**Requirement**. Include in the output exactly the lines from the opening of the data through the line containing "position: relative; width: 1032px;", and nothing more.

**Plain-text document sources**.
◇ ◇ ◇ ◇
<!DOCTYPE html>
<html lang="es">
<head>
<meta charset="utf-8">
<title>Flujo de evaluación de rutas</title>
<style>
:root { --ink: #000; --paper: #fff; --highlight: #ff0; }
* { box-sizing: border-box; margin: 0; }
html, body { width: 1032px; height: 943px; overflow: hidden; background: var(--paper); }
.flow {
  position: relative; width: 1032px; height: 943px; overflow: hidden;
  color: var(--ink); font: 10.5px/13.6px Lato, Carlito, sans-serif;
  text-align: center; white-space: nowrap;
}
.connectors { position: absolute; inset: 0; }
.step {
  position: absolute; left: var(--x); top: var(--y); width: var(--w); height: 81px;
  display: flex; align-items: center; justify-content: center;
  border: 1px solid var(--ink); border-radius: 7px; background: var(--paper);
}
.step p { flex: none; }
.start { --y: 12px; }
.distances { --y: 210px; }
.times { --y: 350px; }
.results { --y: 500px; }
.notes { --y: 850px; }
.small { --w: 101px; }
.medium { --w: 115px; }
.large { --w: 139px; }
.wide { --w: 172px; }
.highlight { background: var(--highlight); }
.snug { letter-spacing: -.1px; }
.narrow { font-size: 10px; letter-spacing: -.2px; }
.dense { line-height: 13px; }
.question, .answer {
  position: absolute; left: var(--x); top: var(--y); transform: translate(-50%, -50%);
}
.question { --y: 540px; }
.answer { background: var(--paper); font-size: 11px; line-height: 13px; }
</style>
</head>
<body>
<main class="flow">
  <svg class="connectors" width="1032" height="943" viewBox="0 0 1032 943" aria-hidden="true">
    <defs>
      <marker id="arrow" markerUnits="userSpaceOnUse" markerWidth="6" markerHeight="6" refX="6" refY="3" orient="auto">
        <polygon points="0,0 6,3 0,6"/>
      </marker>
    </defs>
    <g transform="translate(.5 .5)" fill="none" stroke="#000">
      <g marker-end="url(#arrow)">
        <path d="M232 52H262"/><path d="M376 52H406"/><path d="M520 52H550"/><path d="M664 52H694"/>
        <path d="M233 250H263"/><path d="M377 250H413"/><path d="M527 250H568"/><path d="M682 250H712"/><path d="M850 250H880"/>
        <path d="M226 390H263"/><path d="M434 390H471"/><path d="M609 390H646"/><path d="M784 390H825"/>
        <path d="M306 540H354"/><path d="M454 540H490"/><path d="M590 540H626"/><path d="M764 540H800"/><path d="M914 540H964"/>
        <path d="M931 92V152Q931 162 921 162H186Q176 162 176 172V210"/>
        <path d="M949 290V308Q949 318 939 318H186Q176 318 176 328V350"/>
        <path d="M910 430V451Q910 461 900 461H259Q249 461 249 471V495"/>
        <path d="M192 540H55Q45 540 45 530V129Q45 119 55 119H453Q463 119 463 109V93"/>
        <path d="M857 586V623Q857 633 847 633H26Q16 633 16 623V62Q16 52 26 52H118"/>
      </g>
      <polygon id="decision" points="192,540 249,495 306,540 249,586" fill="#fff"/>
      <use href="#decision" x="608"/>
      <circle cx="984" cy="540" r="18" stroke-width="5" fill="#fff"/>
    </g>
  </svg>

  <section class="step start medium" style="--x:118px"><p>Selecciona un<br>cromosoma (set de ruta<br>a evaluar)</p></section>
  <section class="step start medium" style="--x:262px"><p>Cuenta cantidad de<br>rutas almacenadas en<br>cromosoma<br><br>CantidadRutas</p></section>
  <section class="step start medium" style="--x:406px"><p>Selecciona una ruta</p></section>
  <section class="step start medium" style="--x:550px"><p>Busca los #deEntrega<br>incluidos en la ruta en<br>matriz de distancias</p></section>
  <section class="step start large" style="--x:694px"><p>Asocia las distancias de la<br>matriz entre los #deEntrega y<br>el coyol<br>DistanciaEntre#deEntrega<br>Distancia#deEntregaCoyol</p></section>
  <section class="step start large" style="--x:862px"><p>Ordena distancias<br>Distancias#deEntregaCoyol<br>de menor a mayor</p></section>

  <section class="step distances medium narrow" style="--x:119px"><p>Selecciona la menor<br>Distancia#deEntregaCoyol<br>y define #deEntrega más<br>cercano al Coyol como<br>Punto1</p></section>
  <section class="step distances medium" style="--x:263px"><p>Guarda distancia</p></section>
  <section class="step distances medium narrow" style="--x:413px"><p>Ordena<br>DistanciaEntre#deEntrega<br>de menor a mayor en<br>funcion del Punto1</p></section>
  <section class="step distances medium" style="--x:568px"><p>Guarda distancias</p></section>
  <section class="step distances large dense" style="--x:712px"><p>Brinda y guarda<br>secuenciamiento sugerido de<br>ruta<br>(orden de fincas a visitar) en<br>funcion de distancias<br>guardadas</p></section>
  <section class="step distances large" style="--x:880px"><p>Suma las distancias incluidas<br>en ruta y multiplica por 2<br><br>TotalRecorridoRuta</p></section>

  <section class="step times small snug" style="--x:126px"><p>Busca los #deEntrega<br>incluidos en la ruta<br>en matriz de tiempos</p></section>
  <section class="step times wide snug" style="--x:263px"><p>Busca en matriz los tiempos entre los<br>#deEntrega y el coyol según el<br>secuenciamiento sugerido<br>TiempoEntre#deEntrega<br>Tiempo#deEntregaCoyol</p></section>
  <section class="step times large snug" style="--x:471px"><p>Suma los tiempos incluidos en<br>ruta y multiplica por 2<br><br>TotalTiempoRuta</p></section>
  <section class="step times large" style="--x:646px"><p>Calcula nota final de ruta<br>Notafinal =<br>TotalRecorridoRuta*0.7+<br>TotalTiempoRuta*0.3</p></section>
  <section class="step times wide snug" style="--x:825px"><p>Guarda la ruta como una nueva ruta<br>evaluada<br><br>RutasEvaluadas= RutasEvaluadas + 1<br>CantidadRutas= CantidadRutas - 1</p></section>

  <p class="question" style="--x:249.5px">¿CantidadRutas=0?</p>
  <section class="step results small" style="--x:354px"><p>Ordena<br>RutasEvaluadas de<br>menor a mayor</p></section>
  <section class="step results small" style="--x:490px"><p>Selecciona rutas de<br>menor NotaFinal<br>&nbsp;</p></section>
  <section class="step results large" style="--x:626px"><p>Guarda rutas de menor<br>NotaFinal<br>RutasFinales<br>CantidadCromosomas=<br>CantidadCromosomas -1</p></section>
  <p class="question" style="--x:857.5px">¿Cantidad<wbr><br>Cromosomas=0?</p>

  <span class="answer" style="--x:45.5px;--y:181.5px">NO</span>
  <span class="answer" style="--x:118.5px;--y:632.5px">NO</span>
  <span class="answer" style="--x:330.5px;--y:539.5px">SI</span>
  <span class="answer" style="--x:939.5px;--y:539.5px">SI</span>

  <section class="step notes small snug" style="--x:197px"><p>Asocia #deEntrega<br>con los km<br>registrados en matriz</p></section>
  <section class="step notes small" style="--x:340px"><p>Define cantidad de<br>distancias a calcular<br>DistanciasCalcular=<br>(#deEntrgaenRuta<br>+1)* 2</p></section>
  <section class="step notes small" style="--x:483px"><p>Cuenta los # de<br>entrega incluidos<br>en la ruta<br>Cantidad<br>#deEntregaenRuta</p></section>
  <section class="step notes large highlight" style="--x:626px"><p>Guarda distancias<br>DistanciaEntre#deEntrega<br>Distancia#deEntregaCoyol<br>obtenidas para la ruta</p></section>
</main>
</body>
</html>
◇ ◇ ◇ ◇
**Solution for this problem**.
<!DOCTYPE html>
<html lang="es">
<head>
<meta charset="utf-8">
<title>Flujo de evaluación de rutas</title>
<style>
:root { --ink: #000; --paper: #fff; --highlight: #ff0; }
* { box-sizing: border-box; margin: 0; }
html, body { width: 1032px; height: 943px; overflow: hidden; background: var(--paper); }
.flow {
  position: relative; width: 1032px; height: 943px; overflow: hidden;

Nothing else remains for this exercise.